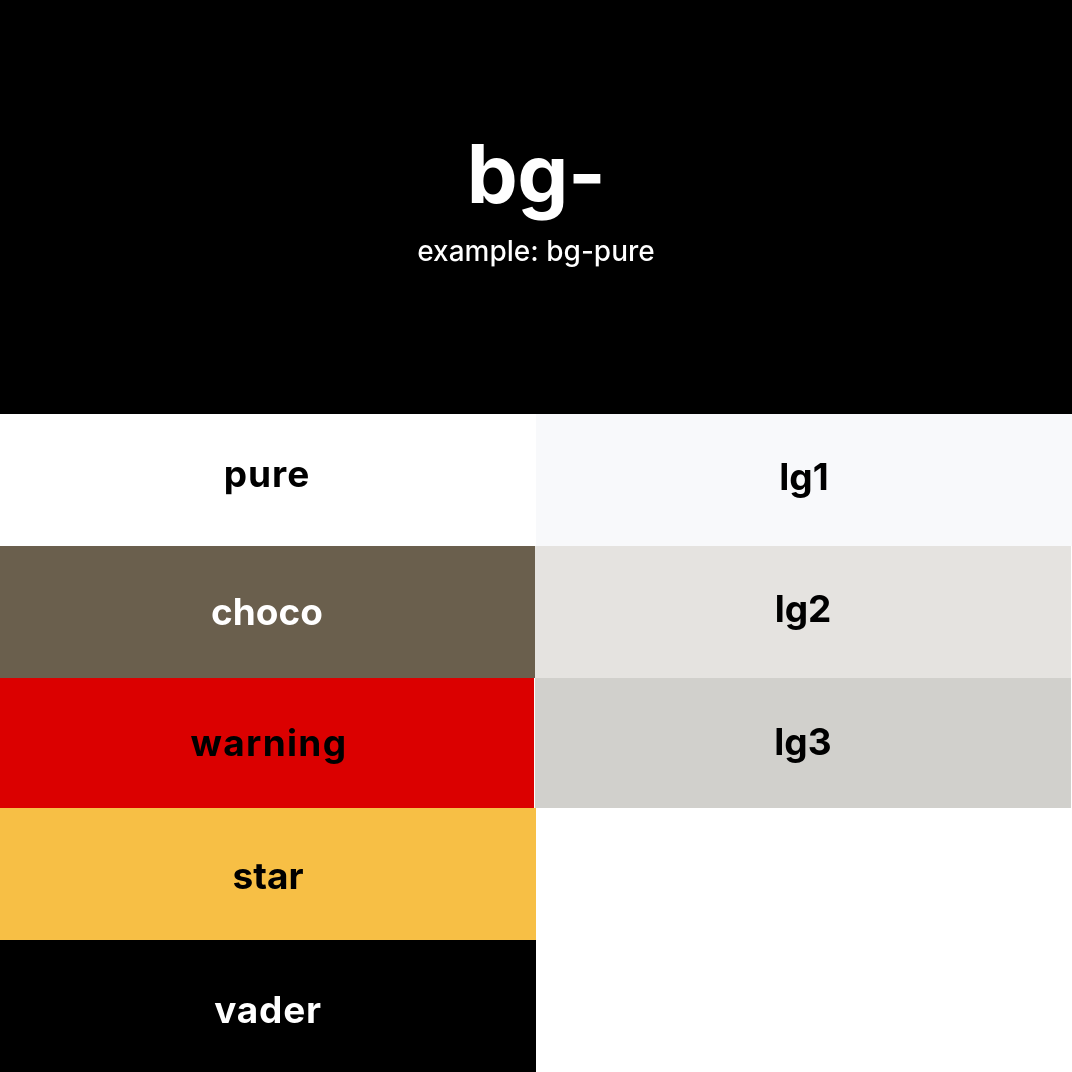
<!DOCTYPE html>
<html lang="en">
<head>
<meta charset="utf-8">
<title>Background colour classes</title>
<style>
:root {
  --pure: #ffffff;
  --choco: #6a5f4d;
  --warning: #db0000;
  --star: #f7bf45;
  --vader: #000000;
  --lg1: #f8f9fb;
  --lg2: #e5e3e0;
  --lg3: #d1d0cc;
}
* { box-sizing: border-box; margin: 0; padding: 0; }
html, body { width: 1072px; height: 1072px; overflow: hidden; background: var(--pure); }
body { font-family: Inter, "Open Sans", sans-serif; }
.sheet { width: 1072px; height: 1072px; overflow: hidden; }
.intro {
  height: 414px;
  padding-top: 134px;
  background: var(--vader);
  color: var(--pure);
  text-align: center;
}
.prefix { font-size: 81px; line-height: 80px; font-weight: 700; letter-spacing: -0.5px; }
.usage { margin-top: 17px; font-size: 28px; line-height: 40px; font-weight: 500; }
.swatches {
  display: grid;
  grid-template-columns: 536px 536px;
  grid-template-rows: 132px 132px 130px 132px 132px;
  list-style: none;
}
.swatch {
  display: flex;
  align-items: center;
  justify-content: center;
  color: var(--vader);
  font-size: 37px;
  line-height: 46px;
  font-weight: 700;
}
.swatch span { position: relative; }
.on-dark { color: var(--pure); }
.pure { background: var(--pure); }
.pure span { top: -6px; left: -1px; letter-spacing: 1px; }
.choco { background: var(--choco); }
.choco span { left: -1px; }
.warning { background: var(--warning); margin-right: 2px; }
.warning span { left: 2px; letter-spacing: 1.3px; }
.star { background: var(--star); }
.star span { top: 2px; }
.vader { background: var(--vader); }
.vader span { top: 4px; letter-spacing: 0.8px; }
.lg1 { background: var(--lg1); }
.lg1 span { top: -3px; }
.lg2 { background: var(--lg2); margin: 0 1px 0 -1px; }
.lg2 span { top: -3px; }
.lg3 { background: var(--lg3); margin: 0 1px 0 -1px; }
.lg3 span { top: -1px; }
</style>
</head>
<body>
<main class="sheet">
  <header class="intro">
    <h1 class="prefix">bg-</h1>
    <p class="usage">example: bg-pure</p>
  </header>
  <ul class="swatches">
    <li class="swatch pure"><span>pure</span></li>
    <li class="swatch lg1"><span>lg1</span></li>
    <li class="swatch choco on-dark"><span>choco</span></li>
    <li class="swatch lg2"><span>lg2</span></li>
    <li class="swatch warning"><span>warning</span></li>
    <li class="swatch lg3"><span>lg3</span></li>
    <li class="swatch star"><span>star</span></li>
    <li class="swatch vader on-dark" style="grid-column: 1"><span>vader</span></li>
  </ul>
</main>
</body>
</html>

--

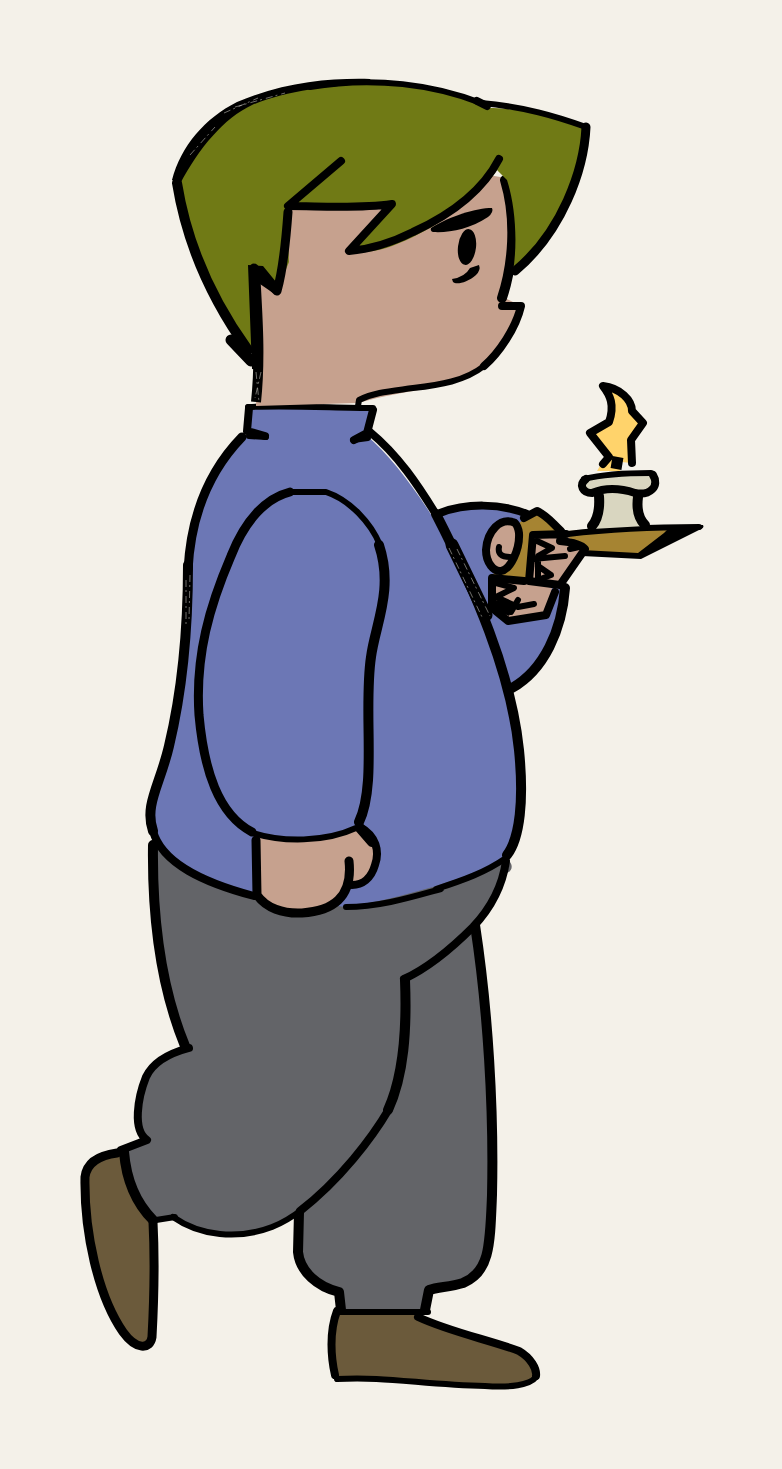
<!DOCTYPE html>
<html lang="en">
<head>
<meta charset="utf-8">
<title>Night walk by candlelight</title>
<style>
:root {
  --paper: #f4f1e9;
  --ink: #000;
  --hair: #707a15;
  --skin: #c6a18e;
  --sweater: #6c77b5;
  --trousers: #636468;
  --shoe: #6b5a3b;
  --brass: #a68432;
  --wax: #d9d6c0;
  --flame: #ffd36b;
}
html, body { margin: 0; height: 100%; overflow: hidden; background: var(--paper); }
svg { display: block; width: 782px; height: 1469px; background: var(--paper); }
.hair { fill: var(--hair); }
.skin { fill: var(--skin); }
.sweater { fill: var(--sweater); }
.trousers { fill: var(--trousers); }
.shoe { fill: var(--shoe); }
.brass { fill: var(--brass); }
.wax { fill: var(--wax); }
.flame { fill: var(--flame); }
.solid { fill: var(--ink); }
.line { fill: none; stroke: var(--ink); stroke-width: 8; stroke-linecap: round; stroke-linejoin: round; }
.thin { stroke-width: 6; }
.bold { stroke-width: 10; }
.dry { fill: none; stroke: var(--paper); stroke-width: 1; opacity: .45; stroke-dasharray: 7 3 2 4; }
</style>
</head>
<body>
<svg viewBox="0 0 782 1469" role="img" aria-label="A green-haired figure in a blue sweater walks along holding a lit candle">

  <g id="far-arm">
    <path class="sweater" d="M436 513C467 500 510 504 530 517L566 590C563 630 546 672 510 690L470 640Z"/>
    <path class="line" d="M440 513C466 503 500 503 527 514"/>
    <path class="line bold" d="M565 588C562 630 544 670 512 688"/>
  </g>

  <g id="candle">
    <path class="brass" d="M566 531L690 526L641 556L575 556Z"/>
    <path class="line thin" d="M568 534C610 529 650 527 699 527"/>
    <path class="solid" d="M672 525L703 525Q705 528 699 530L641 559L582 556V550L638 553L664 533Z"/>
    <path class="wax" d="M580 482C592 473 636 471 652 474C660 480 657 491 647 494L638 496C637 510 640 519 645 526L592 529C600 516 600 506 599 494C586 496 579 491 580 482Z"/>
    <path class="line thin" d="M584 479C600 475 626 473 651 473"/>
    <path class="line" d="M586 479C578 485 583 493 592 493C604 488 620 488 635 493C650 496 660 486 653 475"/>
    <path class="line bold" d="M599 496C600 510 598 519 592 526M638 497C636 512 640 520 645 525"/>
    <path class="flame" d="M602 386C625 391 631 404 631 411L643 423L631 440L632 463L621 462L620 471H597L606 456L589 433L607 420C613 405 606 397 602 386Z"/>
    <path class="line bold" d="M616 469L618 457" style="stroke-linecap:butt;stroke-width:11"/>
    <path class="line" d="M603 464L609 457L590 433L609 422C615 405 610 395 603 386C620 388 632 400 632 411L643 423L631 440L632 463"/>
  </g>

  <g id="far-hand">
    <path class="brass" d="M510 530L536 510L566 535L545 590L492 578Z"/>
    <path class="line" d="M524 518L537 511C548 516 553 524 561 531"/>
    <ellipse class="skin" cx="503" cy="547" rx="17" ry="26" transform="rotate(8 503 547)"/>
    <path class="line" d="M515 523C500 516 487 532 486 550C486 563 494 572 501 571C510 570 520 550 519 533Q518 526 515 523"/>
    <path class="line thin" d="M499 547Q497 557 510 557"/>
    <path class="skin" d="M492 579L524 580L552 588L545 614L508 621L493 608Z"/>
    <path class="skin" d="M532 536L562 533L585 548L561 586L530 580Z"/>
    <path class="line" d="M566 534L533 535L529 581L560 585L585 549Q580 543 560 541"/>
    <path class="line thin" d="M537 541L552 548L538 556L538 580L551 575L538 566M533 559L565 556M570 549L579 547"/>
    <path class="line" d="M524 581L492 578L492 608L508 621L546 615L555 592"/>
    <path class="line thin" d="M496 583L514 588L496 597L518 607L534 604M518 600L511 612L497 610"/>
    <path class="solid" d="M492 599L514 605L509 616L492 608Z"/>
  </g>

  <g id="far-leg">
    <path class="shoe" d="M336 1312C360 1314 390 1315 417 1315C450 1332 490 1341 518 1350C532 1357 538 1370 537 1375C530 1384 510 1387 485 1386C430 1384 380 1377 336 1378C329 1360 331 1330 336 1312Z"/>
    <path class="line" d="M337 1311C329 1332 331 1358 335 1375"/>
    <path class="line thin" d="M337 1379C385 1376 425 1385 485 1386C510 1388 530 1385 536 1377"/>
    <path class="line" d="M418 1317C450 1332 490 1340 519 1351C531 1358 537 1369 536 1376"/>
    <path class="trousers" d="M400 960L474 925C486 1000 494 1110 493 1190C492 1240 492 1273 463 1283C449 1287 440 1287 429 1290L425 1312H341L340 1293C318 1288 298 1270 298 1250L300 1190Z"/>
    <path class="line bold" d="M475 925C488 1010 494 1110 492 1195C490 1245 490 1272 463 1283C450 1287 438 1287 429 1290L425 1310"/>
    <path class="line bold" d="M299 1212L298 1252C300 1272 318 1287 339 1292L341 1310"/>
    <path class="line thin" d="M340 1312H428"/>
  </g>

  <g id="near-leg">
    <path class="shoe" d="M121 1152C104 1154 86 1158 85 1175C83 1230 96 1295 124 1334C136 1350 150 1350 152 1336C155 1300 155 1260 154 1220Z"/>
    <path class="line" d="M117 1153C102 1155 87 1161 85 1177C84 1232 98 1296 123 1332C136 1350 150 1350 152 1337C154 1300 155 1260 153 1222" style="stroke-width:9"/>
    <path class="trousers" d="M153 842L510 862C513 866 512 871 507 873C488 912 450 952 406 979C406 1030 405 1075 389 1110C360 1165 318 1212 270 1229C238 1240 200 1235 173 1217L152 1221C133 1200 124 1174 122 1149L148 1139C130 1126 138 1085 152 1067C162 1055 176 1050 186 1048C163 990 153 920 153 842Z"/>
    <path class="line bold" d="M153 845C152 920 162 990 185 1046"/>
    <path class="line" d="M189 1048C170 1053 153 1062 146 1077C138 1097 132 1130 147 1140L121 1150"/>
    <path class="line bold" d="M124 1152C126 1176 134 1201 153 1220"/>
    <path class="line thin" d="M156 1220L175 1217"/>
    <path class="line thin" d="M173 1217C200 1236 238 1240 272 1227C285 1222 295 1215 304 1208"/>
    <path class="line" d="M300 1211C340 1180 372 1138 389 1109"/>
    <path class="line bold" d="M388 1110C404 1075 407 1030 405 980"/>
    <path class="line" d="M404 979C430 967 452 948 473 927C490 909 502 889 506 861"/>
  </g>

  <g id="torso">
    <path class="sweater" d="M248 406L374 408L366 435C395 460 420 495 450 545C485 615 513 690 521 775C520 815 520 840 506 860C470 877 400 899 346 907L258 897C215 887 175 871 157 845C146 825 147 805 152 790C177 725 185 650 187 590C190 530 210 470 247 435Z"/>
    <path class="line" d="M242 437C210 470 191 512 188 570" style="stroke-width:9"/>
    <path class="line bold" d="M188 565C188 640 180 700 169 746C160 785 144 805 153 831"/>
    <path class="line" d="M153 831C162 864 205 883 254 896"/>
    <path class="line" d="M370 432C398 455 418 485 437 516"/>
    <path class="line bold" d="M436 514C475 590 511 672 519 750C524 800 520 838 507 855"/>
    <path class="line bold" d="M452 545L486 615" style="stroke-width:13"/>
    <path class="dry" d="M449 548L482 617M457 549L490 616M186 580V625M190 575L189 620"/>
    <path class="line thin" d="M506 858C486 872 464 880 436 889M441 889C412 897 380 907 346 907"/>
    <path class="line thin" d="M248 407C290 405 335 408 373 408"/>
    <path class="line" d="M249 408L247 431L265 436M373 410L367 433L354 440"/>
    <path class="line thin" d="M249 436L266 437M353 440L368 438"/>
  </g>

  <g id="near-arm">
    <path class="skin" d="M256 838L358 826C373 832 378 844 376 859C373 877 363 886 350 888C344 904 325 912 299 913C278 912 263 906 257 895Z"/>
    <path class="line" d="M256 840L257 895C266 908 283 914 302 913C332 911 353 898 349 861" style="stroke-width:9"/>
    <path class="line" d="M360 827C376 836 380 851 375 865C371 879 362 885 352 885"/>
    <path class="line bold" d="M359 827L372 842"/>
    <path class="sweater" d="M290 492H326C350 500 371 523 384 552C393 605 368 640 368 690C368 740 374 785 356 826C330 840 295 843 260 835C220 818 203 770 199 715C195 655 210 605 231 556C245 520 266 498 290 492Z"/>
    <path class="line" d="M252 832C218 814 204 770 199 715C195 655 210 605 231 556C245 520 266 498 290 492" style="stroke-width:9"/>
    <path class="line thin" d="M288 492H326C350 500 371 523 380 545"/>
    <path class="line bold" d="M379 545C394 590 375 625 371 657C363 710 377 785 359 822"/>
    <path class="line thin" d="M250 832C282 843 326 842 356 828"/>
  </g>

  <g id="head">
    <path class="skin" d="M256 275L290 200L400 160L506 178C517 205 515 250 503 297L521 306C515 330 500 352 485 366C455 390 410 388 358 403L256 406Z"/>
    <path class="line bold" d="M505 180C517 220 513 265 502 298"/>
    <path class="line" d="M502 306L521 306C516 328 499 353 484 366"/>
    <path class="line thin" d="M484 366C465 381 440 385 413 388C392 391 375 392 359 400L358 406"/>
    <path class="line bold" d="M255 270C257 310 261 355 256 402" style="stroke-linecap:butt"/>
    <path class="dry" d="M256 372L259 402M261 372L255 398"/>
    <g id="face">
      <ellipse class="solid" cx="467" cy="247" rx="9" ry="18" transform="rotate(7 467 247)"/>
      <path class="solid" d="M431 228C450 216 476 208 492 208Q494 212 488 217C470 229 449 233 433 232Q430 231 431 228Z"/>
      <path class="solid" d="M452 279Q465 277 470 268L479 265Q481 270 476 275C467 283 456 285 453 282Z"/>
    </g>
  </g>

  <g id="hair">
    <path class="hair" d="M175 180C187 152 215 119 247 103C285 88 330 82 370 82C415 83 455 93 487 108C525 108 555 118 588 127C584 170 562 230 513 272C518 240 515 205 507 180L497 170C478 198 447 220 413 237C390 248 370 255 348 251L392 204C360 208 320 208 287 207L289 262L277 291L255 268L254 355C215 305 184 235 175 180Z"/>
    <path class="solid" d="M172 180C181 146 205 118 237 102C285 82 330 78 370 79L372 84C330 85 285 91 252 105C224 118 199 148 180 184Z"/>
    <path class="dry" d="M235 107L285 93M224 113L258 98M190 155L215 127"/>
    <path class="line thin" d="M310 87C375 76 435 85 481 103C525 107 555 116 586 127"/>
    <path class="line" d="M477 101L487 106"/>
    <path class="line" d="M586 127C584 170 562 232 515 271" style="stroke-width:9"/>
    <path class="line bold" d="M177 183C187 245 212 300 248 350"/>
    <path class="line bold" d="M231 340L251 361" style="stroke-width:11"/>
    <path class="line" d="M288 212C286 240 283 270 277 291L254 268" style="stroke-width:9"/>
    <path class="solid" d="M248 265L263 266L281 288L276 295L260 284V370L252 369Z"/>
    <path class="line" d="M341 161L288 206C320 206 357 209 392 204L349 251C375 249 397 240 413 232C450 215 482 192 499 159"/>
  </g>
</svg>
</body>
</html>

## What to do
Pull every line containing "skin" out of the material and copy it.

## Result for this task
  --skin: #c6a18e;
.skin { fill: var(--skin); }
    <ellipse class="skin" cx="503" cy="547" rx="17" ry="26" transform="rotate(8 503 547)"/>
    <path class="skin" d="M492 579L524 580L552 588L545 614L508 621L493 608Z"/>
    <path class="skin" d="M532 536L562 533L585 548L561 586L530 580Z"/>
    <path class="skin" d="M256 838L358 826C373 832 378 844 376 859C373 877 363 886 350 888C344 904 325 912 299 913C278 912 263 906 257 895Z"/>
    <path class="skin" d="M256 275L290 200L400 160L506 178C517 205 515 250 503 297L521 306C515 330 500 352 485 366C455 390 410 388 358 403L256 406Z"/>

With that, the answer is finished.